Himilce Novas writes in the book Remembering Selena that the two ended up expressing their love for each other on the road at a Pizza Hut restaurant. In 1992, they eloped. ¡Que romantica!

SEE ALSO: Fans frustrated after Selena makeup line sells out

This is a photo provided by Premier Postage of a stamp of Latin artist Selena Quintanilla.

Selena's historic Grammy win
Five years after recording her self-entitled debut album, Selena Quintanilla won the Best Mexican/American Album at the 1994 Grammy Awards, becoming the first Tejano recording artist to ever win the award. That same year, her album Amor Prohibido, became one of the best-selling albums in the United States.

Everything changed. Selena began to emerge as a crossover artist, recording songs for her first English language album.

Selena: The entrepreneur
In 1994, Selena helped expand her fan base when she jumped into the fashion world. Sometimes known as the "Mexican Madonna," the singer's Selena Etc., boutiques brought the Tejano superstar's keen fashion sense to the closets and wardrobes of women everywhere.

The move to become an entrepreneur made Selena one of the 20 wealthiest Hispanic musicians that year, Arraras writes.
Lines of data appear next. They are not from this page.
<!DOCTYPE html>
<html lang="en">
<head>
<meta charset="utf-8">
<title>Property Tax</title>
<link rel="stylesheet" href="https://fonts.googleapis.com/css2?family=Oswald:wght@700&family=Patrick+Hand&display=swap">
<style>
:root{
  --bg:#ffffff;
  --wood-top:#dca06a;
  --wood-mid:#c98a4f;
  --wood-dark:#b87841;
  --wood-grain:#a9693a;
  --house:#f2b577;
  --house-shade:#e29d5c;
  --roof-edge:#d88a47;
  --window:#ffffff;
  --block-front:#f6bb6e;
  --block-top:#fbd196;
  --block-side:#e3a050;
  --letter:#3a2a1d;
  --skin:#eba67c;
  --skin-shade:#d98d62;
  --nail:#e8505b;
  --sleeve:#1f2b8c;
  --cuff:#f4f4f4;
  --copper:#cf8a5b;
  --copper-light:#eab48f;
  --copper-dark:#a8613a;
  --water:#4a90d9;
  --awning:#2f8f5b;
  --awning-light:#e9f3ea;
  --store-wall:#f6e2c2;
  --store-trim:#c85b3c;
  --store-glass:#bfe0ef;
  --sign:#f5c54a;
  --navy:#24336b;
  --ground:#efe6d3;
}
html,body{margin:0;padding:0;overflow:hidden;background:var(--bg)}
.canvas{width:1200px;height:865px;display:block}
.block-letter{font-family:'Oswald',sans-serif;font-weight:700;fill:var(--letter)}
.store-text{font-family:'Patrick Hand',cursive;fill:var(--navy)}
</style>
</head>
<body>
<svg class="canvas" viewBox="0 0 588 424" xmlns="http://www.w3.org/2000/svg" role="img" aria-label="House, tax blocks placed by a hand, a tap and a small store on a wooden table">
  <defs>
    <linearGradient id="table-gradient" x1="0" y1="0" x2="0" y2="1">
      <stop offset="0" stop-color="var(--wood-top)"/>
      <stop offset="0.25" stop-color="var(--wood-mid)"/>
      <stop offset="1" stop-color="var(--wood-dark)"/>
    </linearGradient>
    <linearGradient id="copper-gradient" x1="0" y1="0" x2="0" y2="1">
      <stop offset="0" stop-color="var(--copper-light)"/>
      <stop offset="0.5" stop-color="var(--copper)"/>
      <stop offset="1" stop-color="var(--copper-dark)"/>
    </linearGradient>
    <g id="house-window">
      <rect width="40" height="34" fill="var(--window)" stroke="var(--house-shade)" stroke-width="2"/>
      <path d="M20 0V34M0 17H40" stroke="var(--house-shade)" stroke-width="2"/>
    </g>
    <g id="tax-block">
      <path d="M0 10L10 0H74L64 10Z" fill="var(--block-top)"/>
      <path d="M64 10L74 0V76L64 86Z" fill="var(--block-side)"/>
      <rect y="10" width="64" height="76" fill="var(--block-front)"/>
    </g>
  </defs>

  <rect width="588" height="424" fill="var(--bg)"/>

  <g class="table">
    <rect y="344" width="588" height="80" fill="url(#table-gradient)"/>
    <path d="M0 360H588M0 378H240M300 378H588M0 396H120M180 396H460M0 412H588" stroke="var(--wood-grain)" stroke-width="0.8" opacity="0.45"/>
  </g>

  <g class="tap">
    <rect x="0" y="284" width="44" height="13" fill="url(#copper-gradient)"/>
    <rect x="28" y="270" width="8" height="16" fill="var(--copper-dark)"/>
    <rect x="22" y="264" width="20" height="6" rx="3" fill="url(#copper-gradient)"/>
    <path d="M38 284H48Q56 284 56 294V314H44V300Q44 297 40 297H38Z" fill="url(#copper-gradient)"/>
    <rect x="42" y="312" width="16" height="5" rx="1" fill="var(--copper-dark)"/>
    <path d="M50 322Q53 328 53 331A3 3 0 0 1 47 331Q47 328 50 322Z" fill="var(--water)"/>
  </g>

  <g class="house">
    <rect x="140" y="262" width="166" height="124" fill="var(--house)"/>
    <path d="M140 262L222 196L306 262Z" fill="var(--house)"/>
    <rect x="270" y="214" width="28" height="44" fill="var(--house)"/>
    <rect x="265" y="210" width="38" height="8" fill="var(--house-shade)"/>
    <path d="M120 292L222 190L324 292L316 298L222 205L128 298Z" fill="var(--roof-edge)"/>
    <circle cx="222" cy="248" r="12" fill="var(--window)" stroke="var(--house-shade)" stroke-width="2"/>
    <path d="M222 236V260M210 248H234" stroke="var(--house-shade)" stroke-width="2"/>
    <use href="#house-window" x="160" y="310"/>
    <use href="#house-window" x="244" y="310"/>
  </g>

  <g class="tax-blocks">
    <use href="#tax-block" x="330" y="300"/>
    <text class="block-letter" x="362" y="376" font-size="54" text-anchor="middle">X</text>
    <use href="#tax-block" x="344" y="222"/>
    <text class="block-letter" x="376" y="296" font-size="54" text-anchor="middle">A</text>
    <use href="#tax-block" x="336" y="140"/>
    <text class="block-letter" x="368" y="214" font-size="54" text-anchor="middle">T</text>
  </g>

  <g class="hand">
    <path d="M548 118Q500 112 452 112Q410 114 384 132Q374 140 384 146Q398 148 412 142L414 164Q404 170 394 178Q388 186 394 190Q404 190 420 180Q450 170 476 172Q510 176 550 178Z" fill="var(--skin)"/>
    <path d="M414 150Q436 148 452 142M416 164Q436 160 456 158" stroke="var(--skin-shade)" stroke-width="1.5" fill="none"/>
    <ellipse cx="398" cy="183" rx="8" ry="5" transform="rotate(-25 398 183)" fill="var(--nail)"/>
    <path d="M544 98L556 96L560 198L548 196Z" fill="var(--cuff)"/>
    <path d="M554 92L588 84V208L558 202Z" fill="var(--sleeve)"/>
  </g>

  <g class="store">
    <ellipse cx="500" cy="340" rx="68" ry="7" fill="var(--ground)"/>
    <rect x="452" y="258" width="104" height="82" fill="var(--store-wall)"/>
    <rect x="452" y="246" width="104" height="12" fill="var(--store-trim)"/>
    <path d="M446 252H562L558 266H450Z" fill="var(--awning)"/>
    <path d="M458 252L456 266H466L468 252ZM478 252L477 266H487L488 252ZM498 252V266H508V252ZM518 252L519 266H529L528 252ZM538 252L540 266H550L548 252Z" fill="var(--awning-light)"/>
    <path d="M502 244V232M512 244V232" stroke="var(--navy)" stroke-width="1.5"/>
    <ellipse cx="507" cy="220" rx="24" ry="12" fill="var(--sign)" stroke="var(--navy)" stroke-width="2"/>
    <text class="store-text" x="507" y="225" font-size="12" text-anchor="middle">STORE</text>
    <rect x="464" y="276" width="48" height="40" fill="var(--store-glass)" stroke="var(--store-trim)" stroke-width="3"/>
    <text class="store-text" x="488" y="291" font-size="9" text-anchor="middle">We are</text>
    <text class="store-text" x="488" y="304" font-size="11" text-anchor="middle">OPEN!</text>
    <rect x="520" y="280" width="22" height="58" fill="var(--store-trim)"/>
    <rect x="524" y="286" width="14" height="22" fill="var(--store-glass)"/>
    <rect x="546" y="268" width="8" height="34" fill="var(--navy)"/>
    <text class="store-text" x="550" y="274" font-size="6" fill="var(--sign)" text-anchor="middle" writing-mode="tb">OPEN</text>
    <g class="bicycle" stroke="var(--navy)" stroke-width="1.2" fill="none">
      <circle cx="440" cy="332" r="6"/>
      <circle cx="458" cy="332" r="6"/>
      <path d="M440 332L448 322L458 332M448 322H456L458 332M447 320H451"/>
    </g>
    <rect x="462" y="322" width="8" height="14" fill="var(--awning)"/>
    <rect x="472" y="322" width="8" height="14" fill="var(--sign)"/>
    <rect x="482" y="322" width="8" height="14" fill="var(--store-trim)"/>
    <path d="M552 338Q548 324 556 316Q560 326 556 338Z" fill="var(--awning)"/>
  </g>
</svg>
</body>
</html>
Selena takes the Astrodome
One of the biggest moments in Selena's career happened right here in Houston, when she performed to a record-breaking, sold out concert at the Astrodome in February 1995. It is a moment that is brought up anytime someone brings up Selena, with many fans saying it was her finest performance.

VIDEO: Beyonce talks about the moment she met Selena
Selena's untimely death
A month after the famous Astrodome concert, Selena was shot and killed by her fan club manager in Corpus Christi on March 31, 1995. At the center of her tragic death were allegations her fan club manager had been embezzling funds.

Her murder had a widespread impact, and affected both English and Spanish-speakers the world over.

PHOTOS: Many gathered to remember Selena


Selena's death made the front page of The New York Times for two days straight, and made convicted killer Yolanda Saldivar a household name.

Saldivar pleaded not guilty in Houston, claiming she was trying to end her own life and did not mean to hurt Selena.

RELATED: Singer's horrific end mirrors famous lives cut short

Rebecca Schaeffer (from left), Selena Quintanilla and now Christina Grimmie share a tragic legacy


Related Topics:
entertainmentbuzzworthyhispanicLatino Heritage Monthlatino lifehispanic heritage monthtelevisionlawsuitmusic newsmusictexas newsCorpus Christi
(Copyright ©2017 KTRK-TV. All Rights Reserved.)

Load Comments